ASSIGNMENT: Among the entries below, find the lines that hold the word "shade" and report them.
** GIVEN RECORDS follows **
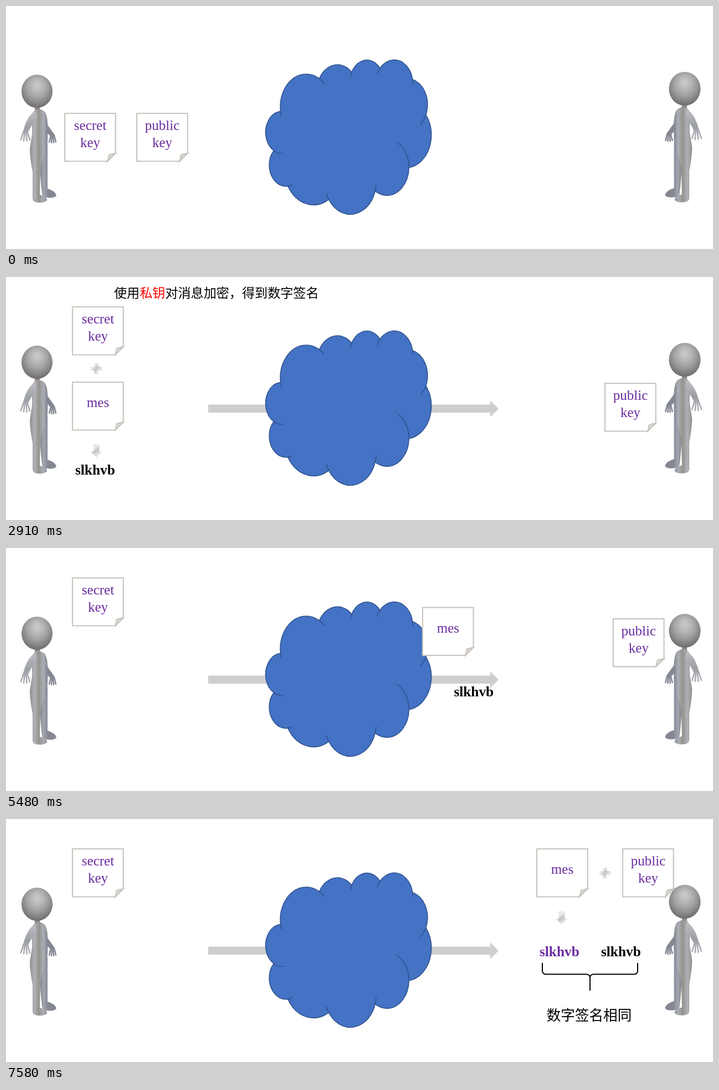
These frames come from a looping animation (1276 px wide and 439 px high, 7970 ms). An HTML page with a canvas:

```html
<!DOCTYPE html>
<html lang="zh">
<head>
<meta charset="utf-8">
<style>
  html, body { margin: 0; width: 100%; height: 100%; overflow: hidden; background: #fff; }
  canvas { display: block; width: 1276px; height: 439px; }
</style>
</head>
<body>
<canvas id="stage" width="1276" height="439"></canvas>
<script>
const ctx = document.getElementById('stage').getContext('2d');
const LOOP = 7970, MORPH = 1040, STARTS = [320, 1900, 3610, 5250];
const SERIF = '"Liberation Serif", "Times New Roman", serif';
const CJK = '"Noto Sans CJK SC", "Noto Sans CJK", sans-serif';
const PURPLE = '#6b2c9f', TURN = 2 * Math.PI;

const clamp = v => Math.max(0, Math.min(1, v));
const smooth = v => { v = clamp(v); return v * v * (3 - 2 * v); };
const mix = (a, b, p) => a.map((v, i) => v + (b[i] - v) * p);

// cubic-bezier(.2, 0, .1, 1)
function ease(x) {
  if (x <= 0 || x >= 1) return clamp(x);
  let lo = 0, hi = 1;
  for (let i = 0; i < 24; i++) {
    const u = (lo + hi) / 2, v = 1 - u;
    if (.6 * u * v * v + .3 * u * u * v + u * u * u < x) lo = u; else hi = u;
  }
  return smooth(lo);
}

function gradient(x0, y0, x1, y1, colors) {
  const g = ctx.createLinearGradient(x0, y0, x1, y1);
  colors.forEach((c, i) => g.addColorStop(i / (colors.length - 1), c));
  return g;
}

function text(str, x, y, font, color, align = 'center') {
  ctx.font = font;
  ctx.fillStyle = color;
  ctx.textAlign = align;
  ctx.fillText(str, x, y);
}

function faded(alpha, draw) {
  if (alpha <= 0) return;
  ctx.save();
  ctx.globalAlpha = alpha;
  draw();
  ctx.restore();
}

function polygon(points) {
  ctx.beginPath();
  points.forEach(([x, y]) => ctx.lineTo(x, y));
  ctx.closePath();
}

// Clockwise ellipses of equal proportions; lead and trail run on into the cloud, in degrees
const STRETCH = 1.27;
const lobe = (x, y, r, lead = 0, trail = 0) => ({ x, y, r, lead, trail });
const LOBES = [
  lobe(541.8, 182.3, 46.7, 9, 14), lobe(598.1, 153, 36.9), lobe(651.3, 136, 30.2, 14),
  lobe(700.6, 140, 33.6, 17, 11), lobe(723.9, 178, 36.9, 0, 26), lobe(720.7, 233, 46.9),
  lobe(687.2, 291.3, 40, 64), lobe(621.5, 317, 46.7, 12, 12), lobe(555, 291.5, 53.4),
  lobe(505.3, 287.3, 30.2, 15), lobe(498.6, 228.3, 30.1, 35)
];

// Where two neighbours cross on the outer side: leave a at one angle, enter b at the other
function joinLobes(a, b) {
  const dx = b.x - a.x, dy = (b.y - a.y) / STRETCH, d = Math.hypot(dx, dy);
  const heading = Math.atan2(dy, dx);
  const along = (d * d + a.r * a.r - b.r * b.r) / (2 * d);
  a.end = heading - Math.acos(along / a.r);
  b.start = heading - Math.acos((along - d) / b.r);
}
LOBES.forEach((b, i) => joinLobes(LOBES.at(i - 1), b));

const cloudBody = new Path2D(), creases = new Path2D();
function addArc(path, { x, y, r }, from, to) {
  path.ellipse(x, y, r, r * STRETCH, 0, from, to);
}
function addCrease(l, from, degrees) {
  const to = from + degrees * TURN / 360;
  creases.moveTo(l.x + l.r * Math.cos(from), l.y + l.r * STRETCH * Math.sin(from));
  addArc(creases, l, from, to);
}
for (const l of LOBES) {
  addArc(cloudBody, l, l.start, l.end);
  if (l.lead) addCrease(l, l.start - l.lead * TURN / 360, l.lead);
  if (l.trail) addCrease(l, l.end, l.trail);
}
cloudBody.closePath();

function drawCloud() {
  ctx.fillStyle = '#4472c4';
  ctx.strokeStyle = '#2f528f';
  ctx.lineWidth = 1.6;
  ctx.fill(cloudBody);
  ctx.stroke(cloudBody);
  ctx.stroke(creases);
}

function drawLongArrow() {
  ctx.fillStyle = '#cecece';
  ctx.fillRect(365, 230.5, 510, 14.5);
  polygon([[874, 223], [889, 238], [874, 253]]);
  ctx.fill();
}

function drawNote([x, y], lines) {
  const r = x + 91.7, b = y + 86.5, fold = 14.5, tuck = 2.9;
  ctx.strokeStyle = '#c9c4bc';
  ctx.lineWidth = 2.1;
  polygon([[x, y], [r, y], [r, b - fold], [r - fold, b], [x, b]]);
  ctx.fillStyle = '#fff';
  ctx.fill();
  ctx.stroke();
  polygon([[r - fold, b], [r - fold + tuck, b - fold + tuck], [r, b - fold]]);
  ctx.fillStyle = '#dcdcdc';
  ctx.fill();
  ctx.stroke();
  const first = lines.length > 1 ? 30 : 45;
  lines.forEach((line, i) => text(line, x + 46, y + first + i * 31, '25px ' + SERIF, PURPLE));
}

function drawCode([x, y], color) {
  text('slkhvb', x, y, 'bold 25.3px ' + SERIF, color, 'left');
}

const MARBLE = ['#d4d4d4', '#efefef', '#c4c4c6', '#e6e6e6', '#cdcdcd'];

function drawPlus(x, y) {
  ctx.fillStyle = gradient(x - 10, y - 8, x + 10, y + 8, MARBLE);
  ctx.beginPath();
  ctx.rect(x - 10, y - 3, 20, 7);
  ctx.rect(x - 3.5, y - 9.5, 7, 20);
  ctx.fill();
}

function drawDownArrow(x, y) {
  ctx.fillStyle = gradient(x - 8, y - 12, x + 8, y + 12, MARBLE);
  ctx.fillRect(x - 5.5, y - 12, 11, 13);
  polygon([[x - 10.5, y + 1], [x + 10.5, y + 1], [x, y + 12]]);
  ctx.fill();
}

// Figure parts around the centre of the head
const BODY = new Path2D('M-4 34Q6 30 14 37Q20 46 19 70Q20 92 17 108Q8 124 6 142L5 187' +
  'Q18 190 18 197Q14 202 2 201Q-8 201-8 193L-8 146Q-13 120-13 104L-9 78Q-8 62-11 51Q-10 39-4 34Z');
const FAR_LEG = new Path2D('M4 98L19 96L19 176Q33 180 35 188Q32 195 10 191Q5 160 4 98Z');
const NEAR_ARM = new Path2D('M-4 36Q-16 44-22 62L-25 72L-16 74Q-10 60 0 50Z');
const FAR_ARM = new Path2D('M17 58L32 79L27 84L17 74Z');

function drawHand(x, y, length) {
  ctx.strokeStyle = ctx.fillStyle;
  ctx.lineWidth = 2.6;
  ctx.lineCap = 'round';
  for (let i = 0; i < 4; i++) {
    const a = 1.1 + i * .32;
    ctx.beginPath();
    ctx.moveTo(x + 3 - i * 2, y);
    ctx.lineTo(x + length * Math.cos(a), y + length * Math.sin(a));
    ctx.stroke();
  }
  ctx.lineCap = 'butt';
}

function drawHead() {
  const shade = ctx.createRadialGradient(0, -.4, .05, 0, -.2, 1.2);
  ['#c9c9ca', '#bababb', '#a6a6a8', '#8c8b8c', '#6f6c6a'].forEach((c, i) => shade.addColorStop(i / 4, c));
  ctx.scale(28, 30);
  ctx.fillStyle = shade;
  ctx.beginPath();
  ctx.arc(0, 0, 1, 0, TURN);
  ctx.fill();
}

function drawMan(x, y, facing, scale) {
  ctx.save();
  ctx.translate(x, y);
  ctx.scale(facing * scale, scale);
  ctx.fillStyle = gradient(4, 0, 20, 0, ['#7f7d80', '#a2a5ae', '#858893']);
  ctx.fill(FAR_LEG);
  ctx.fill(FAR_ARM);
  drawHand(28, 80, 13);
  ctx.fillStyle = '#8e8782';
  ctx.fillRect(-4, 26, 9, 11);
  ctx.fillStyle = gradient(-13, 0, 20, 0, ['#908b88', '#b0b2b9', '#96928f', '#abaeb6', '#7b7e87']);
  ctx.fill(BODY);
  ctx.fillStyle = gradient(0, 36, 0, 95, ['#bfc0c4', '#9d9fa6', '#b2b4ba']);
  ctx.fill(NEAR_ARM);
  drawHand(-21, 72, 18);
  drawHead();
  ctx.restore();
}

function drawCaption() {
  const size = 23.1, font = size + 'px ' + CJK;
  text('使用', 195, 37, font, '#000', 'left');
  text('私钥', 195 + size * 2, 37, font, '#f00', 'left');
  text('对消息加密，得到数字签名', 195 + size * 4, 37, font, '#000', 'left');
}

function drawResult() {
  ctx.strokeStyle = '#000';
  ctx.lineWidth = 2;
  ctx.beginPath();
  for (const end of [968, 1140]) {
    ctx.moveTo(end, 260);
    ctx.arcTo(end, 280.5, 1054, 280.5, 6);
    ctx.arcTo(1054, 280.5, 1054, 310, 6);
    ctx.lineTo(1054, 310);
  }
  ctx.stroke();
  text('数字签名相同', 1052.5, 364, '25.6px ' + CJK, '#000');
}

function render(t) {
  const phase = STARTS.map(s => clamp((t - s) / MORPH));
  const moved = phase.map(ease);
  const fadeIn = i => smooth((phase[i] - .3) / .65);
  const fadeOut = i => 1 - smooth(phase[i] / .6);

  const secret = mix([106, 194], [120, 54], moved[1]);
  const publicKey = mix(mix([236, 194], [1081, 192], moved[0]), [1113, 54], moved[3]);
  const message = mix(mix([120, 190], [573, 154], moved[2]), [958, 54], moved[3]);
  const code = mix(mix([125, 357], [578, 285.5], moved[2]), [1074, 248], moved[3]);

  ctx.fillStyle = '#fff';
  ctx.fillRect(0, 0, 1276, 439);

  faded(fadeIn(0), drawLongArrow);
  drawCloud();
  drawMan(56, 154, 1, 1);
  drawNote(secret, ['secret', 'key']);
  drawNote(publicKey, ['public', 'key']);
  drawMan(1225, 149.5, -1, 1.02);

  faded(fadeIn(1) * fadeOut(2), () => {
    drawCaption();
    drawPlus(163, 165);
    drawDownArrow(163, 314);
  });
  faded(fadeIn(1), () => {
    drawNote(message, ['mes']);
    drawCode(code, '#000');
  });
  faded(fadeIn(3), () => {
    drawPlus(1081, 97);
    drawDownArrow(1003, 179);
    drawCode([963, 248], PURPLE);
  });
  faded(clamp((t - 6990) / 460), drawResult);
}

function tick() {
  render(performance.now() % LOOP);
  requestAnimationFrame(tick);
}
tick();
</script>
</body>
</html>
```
** End of GIVEN RECORDS **
FINAL ANSWER:
  const shade = ctx.createRadialGradient(0, -.4, .05, 0, -.2, 1.2);
  ['#c9c9ca', '#bababb', '#a6a6a8', '#8c8b8c', '#6f6c6a'].forEach((c, i) => shade.addColorStop(i / 4, c));
  ctx.fillStyle = shade;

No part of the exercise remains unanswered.